═══ Task input ═══
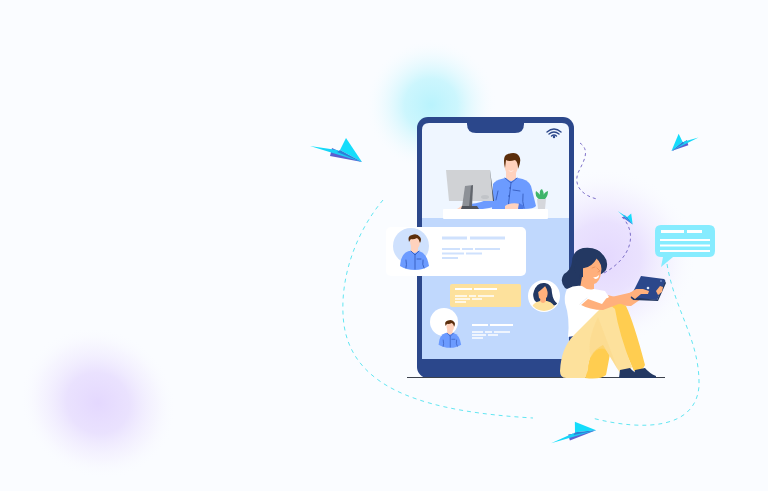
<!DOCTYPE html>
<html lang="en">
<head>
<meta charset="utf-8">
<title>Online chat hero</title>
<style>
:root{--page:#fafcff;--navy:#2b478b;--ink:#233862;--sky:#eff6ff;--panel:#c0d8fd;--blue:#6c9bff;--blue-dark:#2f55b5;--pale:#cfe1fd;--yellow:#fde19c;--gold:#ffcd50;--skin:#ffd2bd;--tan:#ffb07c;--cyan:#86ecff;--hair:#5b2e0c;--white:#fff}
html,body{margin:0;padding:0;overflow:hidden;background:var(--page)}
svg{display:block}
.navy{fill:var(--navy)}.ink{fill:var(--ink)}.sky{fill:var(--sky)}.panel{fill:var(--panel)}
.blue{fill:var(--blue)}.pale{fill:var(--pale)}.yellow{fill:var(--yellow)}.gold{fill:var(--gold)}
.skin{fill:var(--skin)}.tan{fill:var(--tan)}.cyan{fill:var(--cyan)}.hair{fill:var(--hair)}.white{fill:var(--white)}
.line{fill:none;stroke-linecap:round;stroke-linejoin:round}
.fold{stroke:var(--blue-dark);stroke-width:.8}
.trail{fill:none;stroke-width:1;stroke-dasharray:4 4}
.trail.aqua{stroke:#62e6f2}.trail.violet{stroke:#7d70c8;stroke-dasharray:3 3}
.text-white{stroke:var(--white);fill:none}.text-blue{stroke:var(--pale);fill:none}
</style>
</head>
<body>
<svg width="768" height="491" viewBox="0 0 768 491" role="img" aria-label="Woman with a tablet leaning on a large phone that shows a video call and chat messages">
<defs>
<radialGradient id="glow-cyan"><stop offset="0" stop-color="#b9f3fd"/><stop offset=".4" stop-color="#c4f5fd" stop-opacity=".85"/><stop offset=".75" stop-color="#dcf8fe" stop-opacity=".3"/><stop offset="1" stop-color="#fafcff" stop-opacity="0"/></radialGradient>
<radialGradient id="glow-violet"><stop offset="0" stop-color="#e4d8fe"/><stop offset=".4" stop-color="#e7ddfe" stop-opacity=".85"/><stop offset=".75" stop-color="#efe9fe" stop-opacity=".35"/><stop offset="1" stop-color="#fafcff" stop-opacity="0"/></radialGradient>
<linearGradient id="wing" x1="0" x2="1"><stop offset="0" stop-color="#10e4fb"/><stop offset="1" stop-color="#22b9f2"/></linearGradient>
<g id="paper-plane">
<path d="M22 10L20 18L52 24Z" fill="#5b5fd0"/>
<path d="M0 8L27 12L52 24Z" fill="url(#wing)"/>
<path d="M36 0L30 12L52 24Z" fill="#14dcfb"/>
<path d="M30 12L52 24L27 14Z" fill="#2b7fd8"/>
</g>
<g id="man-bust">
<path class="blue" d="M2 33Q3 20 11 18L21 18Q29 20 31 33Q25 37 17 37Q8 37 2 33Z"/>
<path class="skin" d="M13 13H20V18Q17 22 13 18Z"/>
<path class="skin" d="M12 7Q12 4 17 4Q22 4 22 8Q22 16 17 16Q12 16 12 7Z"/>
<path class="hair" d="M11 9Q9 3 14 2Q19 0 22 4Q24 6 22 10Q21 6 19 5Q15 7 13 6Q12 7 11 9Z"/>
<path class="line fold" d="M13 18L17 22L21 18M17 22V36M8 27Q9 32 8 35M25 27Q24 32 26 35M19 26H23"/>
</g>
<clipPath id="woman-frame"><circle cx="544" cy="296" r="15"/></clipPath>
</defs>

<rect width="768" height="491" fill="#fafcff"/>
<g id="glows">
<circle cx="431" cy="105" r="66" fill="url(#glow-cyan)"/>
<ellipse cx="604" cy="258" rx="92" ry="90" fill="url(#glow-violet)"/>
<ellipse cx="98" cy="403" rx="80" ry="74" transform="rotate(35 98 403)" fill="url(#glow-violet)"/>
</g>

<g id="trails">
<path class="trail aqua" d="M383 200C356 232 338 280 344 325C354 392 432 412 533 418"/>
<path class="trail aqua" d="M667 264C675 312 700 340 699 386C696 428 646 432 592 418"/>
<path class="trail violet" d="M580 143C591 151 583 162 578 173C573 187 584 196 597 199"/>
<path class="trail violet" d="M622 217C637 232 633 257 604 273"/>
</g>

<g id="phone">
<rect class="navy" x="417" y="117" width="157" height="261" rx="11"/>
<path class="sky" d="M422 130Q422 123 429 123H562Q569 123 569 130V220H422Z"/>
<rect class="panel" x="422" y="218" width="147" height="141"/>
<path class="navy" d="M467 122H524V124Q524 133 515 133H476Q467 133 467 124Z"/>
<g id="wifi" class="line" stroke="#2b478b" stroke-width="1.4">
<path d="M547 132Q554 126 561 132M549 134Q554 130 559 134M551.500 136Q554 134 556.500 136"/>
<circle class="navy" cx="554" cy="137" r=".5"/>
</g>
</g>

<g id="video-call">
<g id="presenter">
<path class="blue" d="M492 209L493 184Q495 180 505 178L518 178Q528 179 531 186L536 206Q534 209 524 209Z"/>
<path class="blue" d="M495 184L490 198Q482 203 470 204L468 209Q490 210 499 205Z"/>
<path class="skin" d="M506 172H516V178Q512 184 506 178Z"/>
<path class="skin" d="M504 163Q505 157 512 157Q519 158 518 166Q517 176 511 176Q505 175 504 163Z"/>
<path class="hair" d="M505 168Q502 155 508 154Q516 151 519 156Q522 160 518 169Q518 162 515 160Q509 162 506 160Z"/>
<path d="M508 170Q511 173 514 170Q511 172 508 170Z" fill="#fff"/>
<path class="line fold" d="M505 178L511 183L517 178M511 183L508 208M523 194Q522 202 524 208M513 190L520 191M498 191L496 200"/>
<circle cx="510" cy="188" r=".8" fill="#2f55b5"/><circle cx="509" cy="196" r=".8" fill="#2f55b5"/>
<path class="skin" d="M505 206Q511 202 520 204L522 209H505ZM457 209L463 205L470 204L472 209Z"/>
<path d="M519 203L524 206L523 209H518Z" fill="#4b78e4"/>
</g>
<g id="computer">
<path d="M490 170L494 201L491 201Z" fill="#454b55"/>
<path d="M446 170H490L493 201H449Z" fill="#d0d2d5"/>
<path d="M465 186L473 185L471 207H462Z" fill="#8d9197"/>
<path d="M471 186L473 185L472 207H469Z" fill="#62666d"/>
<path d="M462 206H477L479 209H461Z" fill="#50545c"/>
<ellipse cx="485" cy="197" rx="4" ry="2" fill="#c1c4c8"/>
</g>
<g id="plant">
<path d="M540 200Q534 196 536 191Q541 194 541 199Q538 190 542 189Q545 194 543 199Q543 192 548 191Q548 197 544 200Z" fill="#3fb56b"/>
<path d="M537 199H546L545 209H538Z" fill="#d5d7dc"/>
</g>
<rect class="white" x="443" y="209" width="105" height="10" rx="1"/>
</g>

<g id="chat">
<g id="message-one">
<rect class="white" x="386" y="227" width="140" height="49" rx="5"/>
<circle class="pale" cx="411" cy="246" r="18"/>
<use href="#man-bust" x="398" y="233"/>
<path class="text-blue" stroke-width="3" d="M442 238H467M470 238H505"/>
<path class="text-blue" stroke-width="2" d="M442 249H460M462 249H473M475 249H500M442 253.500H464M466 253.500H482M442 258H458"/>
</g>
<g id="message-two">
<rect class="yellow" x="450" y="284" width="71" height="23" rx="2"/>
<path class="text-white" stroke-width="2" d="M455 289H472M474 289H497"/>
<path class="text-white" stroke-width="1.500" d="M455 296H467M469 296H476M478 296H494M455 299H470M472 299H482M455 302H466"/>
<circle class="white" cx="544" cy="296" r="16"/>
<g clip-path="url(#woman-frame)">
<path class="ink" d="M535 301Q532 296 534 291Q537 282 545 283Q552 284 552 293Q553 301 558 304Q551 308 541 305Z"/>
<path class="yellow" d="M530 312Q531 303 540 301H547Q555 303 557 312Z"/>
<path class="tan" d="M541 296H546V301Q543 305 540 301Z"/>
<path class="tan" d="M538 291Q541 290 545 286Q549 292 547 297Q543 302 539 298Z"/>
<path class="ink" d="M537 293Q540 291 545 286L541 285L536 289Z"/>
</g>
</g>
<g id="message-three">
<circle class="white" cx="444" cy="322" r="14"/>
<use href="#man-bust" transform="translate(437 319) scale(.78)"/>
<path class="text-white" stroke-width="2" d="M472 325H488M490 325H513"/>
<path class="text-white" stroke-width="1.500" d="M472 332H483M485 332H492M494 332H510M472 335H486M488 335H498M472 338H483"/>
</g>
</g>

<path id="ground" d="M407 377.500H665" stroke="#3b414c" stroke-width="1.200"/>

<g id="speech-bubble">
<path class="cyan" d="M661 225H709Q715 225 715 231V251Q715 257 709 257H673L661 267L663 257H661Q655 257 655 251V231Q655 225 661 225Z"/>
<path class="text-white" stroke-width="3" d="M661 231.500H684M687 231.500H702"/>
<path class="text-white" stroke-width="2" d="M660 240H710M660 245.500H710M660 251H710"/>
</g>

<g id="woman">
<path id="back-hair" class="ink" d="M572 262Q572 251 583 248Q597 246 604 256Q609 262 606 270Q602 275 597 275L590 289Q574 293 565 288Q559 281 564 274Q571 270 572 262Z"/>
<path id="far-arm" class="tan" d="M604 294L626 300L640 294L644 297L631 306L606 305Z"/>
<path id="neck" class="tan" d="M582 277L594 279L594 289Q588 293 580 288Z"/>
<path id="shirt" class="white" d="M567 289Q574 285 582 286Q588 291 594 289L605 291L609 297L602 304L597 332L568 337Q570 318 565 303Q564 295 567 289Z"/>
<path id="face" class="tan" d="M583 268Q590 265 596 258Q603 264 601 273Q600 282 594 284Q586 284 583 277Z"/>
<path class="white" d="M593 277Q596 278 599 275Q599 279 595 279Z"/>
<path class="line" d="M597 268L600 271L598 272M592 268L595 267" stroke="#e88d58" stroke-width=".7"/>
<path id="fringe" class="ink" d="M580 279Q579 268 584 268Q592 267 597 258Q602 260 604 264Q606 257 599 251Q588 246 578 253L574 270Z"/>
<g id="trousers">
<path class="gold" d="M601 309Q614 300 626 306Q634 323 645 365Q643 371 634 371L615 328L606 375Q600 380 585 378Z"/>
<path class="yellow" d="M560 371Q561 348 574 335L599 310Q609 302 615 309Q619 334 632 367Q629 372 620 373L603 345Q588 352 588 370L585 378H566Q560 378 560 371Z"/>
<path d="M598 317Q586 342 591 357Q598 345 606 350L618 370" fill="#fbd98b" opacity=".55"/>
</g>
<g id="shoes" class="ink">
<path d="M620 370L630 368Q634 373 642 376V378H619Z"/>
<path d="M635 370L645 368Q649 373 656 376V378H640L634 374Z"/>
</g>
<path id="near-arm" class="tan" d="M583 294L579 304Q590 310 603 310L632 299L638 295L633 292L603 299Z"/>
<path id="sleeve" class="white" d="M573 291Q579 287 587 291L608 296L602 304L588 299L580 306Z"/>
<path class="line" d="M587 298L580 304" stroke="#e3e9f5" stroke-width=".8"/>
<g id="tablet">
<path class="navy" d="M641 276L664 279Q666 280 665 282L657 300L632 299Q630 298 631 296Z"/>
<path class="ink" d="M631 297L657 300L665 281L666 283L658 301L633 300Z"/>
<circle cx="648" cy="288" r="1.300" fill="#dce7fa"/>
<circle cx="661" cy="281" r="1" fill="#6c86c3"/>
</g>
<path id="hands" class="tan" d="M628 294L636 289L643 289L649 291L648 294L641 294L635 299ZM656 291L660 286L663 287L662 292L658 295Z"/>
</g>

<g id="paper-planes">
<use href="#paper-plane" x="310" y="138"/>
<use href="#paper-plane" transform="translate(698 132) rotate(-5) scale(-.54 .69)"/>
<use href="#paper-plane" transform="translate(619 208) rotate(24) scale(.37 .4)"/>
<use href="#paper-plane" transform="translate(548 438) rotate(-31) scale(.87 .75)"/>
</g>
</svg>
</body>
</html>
═══
Exercise details:
Could you state how many lines of the entries contain the word "rect"? Only the number is wanted.

Problem solution:
6